■ **Directions**
Output every record exactly and leave each picture out.

■ **Supplied entries**
+--

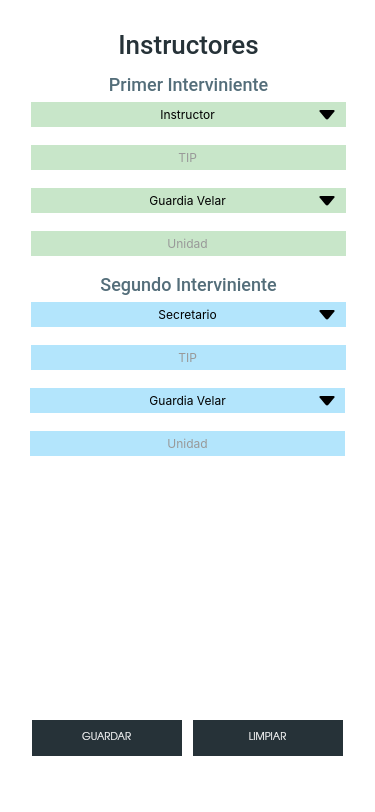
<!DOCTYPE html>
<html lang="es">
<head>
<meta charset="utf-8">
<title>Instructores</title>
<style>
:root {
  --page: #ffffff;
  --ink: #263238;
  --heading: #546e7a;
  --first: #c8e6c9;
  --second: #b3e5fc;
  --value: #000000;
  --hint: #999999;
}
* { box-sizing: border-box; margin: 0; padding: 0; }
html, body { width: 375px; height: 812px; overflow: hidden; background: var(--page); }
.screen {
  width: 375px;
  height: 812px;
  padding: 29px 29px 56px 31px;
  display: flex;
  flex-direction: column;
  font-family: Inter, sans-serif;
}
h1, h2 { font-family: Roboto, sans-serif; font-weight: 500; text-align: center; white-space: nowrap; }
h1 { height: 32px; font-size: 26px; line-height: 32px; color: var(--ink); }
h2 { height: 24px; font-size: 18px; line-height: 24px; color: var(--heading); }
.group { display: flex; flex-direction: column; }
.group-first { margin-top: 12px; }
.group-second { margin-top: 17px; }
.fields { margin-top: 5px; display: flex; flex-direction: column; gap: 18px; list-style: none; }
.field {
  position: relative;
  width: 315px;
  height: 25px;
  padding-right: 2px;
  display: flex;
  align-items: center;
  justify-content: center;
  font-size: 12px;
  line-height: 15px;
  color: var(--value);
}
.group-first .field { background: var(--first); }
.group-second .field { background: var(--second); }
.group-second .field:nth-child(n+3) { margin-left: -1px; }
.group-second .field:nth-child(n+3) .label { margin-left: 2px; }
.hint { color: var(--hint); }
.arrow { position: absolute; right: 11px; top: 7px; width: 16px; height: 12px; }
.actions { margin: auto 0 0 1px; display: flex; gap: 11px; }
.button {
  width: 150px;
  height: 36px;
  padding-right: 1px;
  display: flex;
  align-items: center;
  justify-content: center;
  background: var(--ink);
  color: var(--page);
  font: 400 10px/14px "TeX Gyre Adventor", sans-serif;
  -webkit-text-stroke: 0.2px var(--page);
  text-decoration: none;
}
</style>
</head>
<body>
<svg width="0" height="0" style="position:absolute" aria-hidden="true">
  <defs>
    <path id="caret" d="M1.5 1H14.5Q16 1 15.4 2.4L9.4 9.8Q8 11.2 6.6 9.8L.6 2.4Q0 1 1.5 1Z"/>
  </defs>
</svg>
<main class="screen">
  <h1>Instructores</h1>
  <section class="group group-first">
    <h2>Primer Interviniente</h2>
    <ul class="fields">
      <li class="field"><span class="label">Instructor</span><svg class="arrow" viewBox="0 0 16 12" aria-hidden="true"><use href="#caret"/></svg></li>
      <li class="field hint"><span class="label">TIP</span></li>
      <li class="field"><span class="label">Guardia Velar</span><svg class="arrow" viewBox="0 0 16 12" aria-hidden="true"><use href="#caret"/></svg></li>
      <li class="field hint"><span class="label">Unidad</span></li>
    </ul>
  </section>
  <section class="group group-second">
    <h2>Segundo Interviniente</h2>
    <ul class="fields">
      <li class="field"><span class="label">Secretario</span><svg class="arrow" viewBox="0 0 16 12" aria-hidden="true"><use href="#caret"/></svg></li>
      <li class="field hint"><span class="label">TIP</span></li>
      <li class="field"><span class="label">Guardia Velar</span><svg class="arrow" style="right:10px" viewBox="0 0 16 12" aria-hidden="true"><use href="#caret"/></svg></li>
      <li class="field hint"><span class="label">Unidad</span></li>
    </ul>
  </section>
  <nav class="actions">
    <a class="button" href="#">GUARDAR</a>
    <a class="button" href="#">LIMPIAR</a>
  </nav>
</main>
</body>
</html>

+--

■ **Response to this exercise**
<!DOCTYPE html>
<html lang="es">
<head>
<meta charset="utf-8">
<title>Instructores</title>
<style>
:root {
  --page: #ffffff;
  --ink: #263238;
  --heading: #546e7a;
  --first: #c8e6c9;
  --second: #b3e5fc;
  --value: #000000;
  --hint: #999999;
}
* { box-sizing: border-box; margin: 0; padding: 0; }
html, body { width: 375px; height: 812px; overflow: hidden; background: var(--page); }
.screen {
  width: 375px;
  height: 812px;
  padding: 29px 29px 56px 31px;
  display: flex;
  flex-direction: column;
  font-family: Inter, sans-serif;
}
h1, h2 { font-family: Roboto, sans-serif; font-weight: 500; text-align: center; white-space: nowrap; }
h1 { height: 32px; font-size: 26px; line-height: 32px; color: var(--ink); }
h2 { height: 24px; font-size: 18px; line-height: 24px; color: var(--heading); }
.group { display: flex; flex-direction: column; }
.group-first { margin-top: 12px; }
.group-second { margin-top: 17px; }
.fields { margin-top: 5px; display: flex; flex-direction: column; gap: 18px; list-style: none; }
.field {
  position: relative;
  width: 315px;
  height: 25px;
  padding-right: 2px;
  display: flex;
  align-items: center;
  justify-content: center;
  font-size: 12px;
  line-height: 15px;
  color: var(--value);
}
.group-first .field { background: var(--first); }
.group-second .field { background: var(--second); }
.group-second .field:nth-child(n+3) { margin-left: -1px; }
.group-second .field:nth-child(n+3) .label { margin-left: 2px; }
.hint { color: var(--hint); }
.arrow { position: absolute; right: 11px; top: 7px; width: 16px; height: 12px; }
.actions { margin: auto 0 0 1px; display: flex; gap: 11px; }
.button {
  width: 150px;
  height: 36px;
  padding-right: 1px;
  display: flex;
  align-items: center;
  justify-content: center;
  background: var(--ink);
  color: var(--page);
  font: 400 10px/14px "TeX Gyre Adventor", sans-serif;
  -webkit-text-stroke: 0.2px var(--page);
  text-decoration: none;
}
</style>
</head>
<body>
<svg width="0" height="0" style="position:absolute" aria-hidden="true">
  <defs>
    <path id="caret" d="M1.5 1H14.5Q16 1 15.4 2.4L9.4 9.8Q8 11.2 6.6 9.8L.6 2.4Q0 1 1.5 1Z"/>
  </defs>
</svg>
<main class="screen">
  <h1>Instructores</h1>
  <section class="group group-first">
    <h2>Primer Interviniente</h2>
    <ul class="fields">
      <li class="field"><span class="label">Instructor</span><svg class="arrow" viewBox="0 0 16 12" aria-hidden="true"><use href="#caret"/></svg></li>
      <li class="field hint"><span class="label">TIP</span></li>
      <li class="field"><span class="label">Guardia Velar</span><svg class="arrow" viewBox="0 0 16 12" aria-hidden="true"><use href="#caret"/></svg></li>
      <li class="field hint"><span class="label">Unidad</span></li>
    </ul>
  </section>
  <section class="group group-second">
    <h2>Segundo Interviniente</h2>
    <ul class="fields">
      <li class="field"><span class="label">Secretario</span><svg class="arrow" viewBox="0 0 16 12" aria-hidden="true"><use href="#caret"/></svg></li>
      <li class="field hint"><span class="label">TIP</span></li>
      <li class="field"><span class="label">Guardia Velar</span><svg class="arrow" style="right:10px" viewBox="0 0 16 12" aria-hidden="true"><use href="#caret"/></svg></li>
      <li class="field hint"><span class="label">Unidad</span></li>
    </ul>
  </section>
  <nav class="actions">
    <a class="button" href="#">GUARDAR</a>
    <a class="button" href="#">LIMPIAR</a>
  </nav>
</main>
</body>
</html>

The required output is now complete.